Playing with Craig is very emotionally and physically demanding. His music is very intense, and he pushes the band is sometimes uncomfortable but always interesting directions. In order to rehearse for the show, we ran the set twice in a row in the afternoon (immediately after driving into Ottawa from Montreal), and then went to set up and soundcheck for the show (we also ate Shawarma twice that day). The show went super well, but I’m still recuperating from several after-effects – including muscle soreness in my hands, and a ringing in my ears.
On Saturday, I played a wedding ceremony in Kirkland with my string trio, Trio Da Capo. It was a nice ceremony, and entertaining because one of the couple’s four kids was running around the whole time, enjoying the sound of his new shoes on the church floor.
Saturday evening I was back in the Ottawa area, playing a house concert in a beautiful mansion in Gatineau with Renée Yoxon and Chad Linsley. The name of the concert series is the Tiny House Mansion Concerts. The place was incredible (I can’t believe I didn’t take a photo!), and the hosts were awesome. They had an old, slightly out-of-tune Heintzman upright piano, which Chad made sound great.

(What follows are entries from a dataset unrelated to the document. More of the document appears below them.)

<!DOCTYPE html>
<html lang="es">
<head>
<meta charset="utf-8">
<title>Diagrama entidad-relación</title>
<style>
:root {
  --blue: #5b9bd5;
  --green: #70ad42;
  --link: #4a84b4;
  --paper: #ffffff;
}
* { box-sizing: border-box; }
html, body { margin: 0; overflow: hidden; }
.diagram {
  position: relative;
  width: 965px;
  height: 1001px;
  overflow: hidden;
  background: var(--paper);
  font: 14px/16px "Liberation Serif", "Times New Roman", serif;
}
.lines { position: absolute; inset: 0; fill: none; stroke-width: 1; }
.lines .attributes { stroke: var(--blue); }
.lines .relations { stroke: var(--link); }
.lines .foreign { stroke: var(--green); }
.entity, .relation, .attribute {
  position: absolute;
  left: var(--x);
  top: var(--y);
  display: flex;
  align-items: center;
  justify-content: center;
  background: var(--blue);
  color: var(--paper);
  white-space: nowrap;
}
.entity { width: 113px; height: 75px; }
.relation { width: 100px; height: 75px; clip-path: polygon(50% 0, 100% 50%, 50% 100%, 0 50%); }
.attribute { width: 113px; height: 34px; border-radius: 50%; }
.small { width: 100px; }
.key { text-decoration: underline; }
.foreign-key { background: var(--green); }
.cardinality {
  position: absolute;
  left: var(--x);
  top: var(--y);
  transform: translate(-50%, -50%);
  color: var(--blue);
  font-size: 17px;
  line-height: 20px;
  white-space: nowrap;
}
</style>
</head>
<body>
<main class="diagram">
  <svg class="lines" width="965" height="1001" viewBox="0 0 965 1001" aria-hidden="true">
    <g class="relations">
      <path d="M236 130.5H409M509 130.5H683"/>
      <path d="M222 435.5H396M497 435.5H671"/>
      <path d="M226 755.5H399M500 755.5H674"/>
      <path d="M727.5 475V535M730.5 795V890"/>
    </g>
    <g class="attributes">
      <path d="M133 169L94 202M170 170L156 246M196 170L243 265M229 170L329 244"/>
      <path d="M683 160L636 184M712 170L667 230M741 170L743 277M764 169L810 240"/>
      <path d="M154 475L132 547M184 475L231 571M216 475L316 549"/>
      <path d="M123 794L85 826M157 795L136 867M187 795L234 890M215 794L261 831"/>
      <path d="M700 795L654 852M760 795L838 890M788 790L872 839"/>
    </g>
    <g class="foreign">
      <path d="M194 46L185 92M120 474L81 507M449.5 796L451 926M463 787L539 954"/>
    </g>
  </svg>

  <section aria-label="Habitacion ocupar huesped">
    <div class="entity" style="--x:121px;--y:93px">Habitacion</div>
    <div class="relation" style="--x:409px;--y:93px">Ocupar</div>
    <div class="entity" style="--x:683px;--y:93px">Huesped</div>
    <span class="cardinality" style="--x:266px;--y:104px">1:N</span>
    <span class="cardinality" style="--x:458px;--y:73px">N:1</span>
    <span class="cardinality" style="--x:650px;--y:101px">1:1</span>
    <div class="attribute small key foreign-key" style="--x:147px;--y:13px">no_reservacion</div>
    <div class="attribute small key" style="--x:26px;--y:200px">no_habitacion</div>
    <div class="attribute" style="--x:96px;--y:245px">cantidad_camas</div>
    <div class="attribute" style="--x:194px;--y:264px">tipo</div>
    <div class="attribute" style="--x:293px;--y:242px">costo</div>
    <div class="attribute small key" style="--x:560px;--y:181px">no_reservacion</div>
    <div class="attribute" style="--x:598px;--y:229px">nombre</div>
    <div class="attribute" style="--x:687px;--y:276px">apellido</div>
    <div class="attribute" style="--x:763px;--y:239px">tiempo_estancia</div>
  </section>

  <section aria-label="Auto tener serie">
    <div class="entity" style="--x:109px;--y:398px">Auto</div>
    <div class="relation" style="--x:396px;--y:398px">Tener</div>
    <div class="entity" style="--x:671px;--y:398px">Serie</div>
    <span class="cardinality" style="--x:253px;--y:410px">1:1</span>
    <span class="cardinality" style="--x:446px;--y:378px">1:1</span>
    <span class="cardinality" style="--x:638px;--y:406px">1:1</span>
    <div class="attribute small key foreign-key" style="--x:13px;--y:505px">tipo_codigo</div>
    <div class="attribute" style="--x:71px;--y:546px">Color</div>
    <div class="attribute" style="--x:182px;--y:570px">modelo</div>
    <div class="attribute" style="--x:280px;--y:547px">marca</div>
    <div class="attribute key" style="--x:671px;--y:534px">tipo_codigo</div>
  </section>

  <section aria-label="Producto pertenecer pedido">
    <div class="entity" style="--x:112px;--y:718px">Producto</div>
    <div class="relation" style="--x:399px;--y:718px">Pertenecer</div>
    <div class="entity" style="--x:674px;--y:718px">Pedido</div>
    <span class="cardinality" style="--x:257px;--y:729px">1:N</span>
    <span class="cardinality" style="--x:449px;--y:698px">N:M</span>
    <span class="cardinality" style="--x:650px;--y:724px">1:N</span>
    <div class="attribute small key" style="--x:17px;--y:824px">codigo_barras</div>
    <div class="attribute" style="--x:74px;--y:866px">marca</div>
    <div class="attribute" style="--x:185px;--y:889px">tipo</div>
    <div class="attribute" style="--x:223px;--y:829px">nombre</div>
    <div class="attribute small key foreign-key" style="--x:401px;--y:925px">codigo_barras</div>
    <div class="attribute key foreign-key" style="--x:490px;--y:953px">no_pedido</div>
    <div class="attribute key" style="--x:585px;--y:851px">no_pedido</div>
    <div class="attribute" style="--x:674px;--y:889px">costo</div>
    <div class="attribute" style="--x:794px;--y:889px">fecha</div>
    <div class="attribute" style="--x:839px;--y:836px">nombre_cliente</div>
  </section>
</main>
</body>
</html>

It’s a total treat to play with these two! I always need to be on my toes, the music often takes surprising twists and turns. My favorite moment of the evening was when I sat down to listen to Renée and Chad perform a tune I don’t play on, entitled Little Prince. As the last note faded, there was an audible group exhalation, almost a sigh – like everybody had been released from a spell all at the same time. Maybe not a spell, more like a beautiful enchanted dream world, and they all came back to reality when the song finished. It was a really incredible feeling.
Sunday morning began with a great, relaxed home rehearsal for Marie-Claire‘s upcoming album launch. Maybe I’m biased, but I think it’s a great project, with a great sounding album, and a great band (Eric Thibodeau on drums! I get to play with him in Craig’s group, too). Marie-Claire’s composition has always floored me, I wish I could write that well. Apparently the album has been getting some CBC airtime, which is exciting!!
Sunday afternoon was a rehearsal with Siach Hasadeh, the formation with strings. With this group we’ve been heading into a really beautiful and interesting area, incorporating more and more free improvisation and extended techniques into the group vocabulary. So we worked on a bunch of improvisation exercises, and worked on some new material, and the whole process was exhilarating! Hopefully we’ll be able to do another tour this spring….
Sunday evening I got to check out Eric Hove’s new project at the OFF Jazz Festival. It was crazy! Wild spectral music over cool grooves. I’ve never heard anything like it before! It’s not often I get the chance to go to a concert, so this was a real treat, especially since the music was great. It was also a great jazz hang!
If you made it this far, thank you for reading. I hope to post about once a week, so stay tuned for more!
I’m off to do some web design homework.